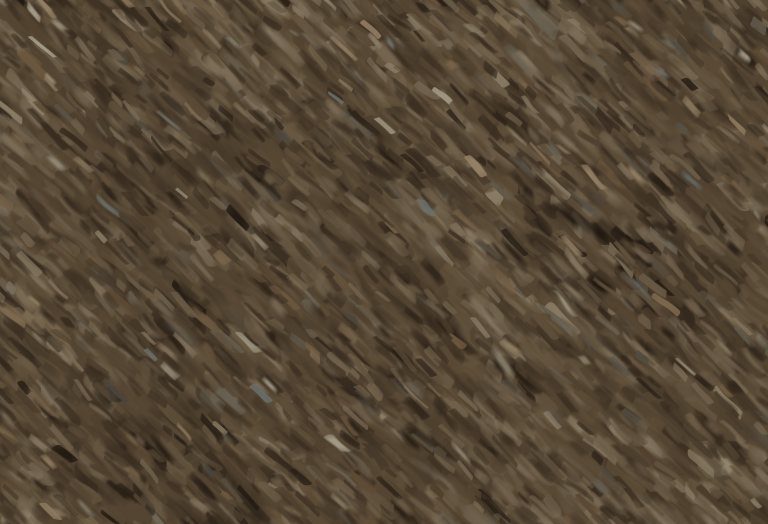
This texture is drawn by a Shadertoy shader. Its source:

```glsl
// Slanted painterly dabs in brown, dark umber and grey-tan, like brushed litter.
// Layers of jittered cells each paint one soft, ragged dab per cell,
// from broad to fine; a last sparse layer adds pale and blue-grey chips.

const float SLANT = 0.77;               // downward angle of the strokes, radians
const float ANGLE_SPREAD = 0.13;        // random turn of each dab
const vec2  CELL = vec2(0.064, 0.021);  // cell along and across the stroke
const int   LAYERS = 8;
const float COARSE = 1.75;              // cell scale of the first layer
const float FINE = 0.74;                // cell scale of the last layer
const float COVERAGE = 0.66;            // share of cells holding a dab
const float CHIP_COVERAGE = 0.035;      // share of cells holding a chip
const float TONE_SPREAD = 0.90;
const float TONE_SHIFT = -0.10;
const float PATCH_TONE = 0.50;          // strength of broad light and dark areas
const float RAGGED = 0.007;             // wobble of the outlines

const vec3 DARK  = vec3(0.145, 0.110, 0.076);
const vec3 BROWN = vec3(0.350, 0.288, 0.208);
const vec3 PALE  = vec3(0.560, 0.510, 0.420);
const vec3 TAN   = vec3(0.550, 0.440, 0.310);
const vec3 SLATE = vec3(0.420, 0.440, 0.420);
const vec3 CHIP  = vec3(0.630, 0.600, 0.520);

vec4 hash4(vec3 p) {
    vec4 h = fract(p.xyzx * vec4(0.1031, 0.1030, 0.0973, 0.1099));
    h += dot(h, h.wzxy + 33.33);
    return fract((h.xxyz + h.yzzw) * h.zywx);
}

float valueNoise(vec2 p) {
    vec2 i = floor(p), f = fract(p);
    f = f * f * (3.0 - 2.0 * f);
    float a = hash4(vec3(i, 71.0)).x;
    float b = hash4(vec3(i + vec2(1, 0), 71.0)).x;
    float c = hash4(vec3(i + vec2(0, 1), 71.0)).x;
    float d = hash4(vec3(i + vec2(1, 1), 71.0)).x;
    return mix(mix(a, b, f.x), mix(c, d, f.x), f.y);
}

// Turns the frame so that x runs along a line falling at the given angle
mat2 fallingFrame(float a) {
    float c = cos(a), s = sin(a);
    return mat2(c, s, -s, c);
}

// Dark to brown to pale, for tones from -1 to 1
vec3 earthRamp(float tone) {
    return tone < 0.0 ? mix(BROWN, DARK, min(-tone, 1.15))
                      : mix(BROWN, PALE, min(tone, 1.15));
}

// Signed distance to a rounded box
float boxDistance(vec2 p, vec2 halfSize) {
    float r = 0.6 * halfSize.y;
    vec2 d = abs(p) - halfSize + r;
    return length(max(d, 0.0)) + min(max(d.x, d.y), 0.0) - r;
}

// Coverage of one skewed dab; its ends fade more than its sides
float dabMask(vec2 d, vec2 cell, vec4 shape, float pixel) {
    d = fallingFrame((shape.x - 0.5) * 2.0 * ANGLE_SPREAD) * d;
    d.x += (shape.y - 0.5) * 1.6 * d.y;
    vec2 halfSize = cell * vec2(mix(0.22, 0.68, shape.z), mix(0.17, 0.44, shape.w));
    float softness = fract(shape.x * 7.0 + shape.w);
    float soft = max(pixel, cell.y * mix(0.03, 0.32, softness));
    float fade = 1.0 - 0.6 * softness * smoothstep(0.3, 1.0, abs(d.x) / halfSize.x);
    return fade * (1.0 - smoothstep(-soft, soft, boxDistance(d, halfSize)));
}

vec3 paintLayer(vec3 color, vec2 q, float layer, float scale, bool chips, float pixel) {
    vec2 cell = CELL * scale;
    vec2 grid = q / cell + layer * vec2(17.37, 9.61);
    vec2 home = floor(grid);
    for (int j = -1; j <= 1; j++)
    for (int i = -1; i <= 1; i++) {
        vec2 id = home + vec2(i, j);
        vec4 place = hash4(vec3(id, layer * 3.0 + 1.0));
        if (place.z > (chips ? CHIP_COVERAGE : COVERAGE)) continue;
        vec4 shape = hash4(vec3(id, layer * 3.0 + 2.0));
        vec4 paint = hash4(vec3(id, layer * 3.0 + 3.0));

        vec2 center = (id + place.xy - grid) * cell;
        float mask = dabMask(-center, cell, shape, pixel);

        float patchTone = valueNoise((q + center) * vec2(4.0, 6.0)) - 0.5;
        float tone = (paint.x + paint.y + paint.z - 1.5) * TONE_SPREAD;
        vec3 dab = earthRamp(tone + TONE_SHIFT + PATCH_TONE * patchTone);
        dab = mix(dab, TAN, 0.45 * step(0.96, paint.w));
        dab = mix(dab, SLATE, 0.45 * step(paint.w, 0.03));
        float opacity = mix(0.40, 0.95, place.w);
        if (chips) {
            dab = mix(paint.x < 0.35 ? SLATE : CHIP, TAN, 0.6 * step(0.75, paint.y));
            opacity = mix(0.65, 1.0, place.w);
        }
        color = mix(color, dab, mask * opacity);
    }
    return color;
}

void mainImage(out vec4 fragColor, in vec2 fragCoord) {
    vec2 p = fragCoord / iResolution.y;
    float pixel = 0.75 / iResolution.y;

    // Along and across the falling strokes, with ragged outlines
    vec2 q = fallingFrame(SLANT) * p + 3.0;
    q += RAGGED * (vec2(valueNoise(q * vec2(30, 90)), valueNoise(q.yx * vec2(60, 22))) - 0.5);

    vec3 color = earthRamp(TONE_SHIFT);
    for (int k = 0; k < LAYERS; k++) {
        float scale = mix(COARSE, FINE, float(k) / float(LAYERS - 1));
        color = paintLayer(color, q, float(k), scale, false, pixel);
    }
    color = paintLayer(color, q, float(LAYERS), 0.78, true, pixel);
    fragColor = vec4(color, 1.0);
}
```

## Work to be completed
Taking the records above line by line, count those that hold the word "SLATE"; the number is the entire answer.

## Result
3